Provided entries:

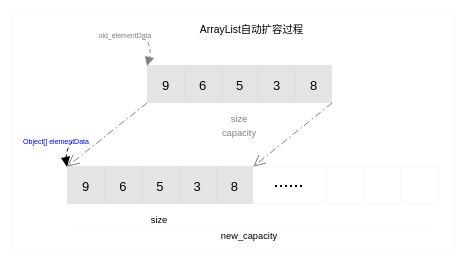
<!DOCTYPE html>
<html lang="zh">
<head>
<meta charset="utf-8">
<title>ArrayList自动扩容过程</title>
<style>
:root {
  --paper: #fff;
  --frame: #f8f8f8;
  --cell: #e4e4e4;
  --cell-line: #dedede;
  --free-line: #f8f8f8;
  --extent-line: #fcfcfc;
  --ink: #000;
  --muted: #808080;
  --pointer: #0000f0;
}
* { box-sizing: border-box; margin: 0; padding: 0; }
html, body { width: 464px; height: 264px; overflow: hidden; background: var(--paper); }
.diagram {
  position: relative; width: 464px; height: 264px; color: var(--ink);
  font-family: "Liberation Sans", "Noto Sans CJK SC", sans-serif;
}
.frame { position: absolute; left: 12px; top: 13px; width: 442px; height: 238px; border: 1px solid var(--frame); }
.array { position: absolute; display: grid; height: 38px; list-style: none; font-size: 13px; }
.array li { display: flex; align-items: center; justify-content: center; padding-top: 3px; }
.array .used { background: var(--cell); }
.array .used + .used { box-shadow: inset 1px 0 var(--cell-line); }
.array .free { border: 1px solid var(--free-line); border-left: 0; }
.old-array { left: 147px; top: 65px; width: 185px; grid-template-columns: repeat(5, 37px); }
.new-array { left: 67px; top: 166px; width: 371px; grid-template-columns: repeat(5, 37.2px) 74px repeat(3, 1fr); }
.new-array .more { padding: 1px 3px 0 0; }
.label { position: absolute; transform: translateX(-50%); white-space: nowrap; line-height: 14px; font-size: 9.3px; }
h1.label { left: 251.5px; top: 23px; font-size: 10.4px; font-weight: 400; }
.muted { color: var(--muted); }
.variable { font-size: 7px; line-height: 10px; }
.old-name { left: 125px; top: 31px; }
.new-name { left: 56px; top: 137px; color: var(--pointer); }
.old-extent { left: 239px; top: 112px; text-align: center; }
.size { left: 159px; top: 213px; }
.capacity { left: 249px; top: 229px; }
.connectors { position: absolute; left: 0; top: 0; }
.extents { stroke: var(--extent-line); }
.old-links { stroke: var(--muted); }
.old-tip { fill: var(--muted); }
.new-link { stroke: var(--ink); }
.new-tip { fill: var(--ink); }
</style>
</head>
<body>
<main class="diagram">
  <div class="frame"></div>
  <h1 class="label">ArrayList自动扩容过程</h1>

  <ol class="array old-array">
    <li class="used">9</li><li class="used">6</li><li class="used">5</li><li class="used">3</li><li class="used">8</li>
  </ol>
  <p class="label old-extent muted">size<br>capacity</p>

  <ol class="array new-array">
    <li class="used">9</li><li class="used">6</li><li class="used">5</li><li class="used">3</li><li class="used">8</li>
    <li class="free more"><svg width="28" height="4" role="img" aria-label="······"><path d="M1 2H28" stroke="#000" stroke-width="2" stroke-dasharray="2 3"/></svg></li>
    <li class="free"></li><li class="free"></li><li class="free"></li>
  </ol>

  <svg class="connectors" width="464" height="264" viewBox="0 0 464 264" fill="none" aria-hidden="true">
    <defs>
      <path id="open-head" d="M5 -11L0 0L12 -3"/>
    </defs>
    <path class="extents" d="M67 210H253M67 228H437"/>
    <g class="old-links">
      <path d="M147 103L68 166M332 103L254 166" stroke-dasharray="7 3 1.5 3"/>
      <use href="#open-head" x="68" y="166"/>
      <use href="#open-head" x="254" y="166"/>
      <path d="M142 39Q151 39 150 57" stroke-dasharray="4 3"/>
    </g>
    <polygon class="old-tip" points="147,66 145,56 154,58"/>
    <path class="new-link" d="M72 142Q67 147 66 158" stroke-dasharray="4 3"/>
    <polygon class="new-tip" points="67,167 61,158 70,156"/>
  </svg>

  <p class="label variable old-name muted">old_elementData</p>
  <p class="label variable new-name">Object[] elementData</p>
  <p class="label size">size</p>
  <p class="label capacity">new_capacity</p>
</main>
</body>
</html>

Assignment: Reproduce, exactly as they stand in the data above, the lines from the one that holds "--cell: #e4e4e4;" to the one that holds "absolute; display: grid;", inclusive.

Task response:
  --cell: #e4e4e4;
  --cell-line: #dedede;
  --free-line: #f8f8f8;
  --extent-line: #fcfcfc;
  --ink: #000;
  --muted: #808080;
  --pointer: #0000f0;
}
* { box-sizing: border-box; margin: 0; padding: 0; }
html, body { width: 464px; height: 264px; overflow: hidden; background: var(--paper); }
.diagram {
  position: relative; width: 464px; height: 264px; color: var(--ink);
  font-family: "Liberation Sans", "Noto Sans CJK SC", sans-serif;
}
.frame { position: absolute; left: 12px; top: 13px; width: 442px; height: 238px; border: 1px solid var(--frame); }
.array { position: absolute; display: grid; height: 38px; list-style: none; font-size: 13px; }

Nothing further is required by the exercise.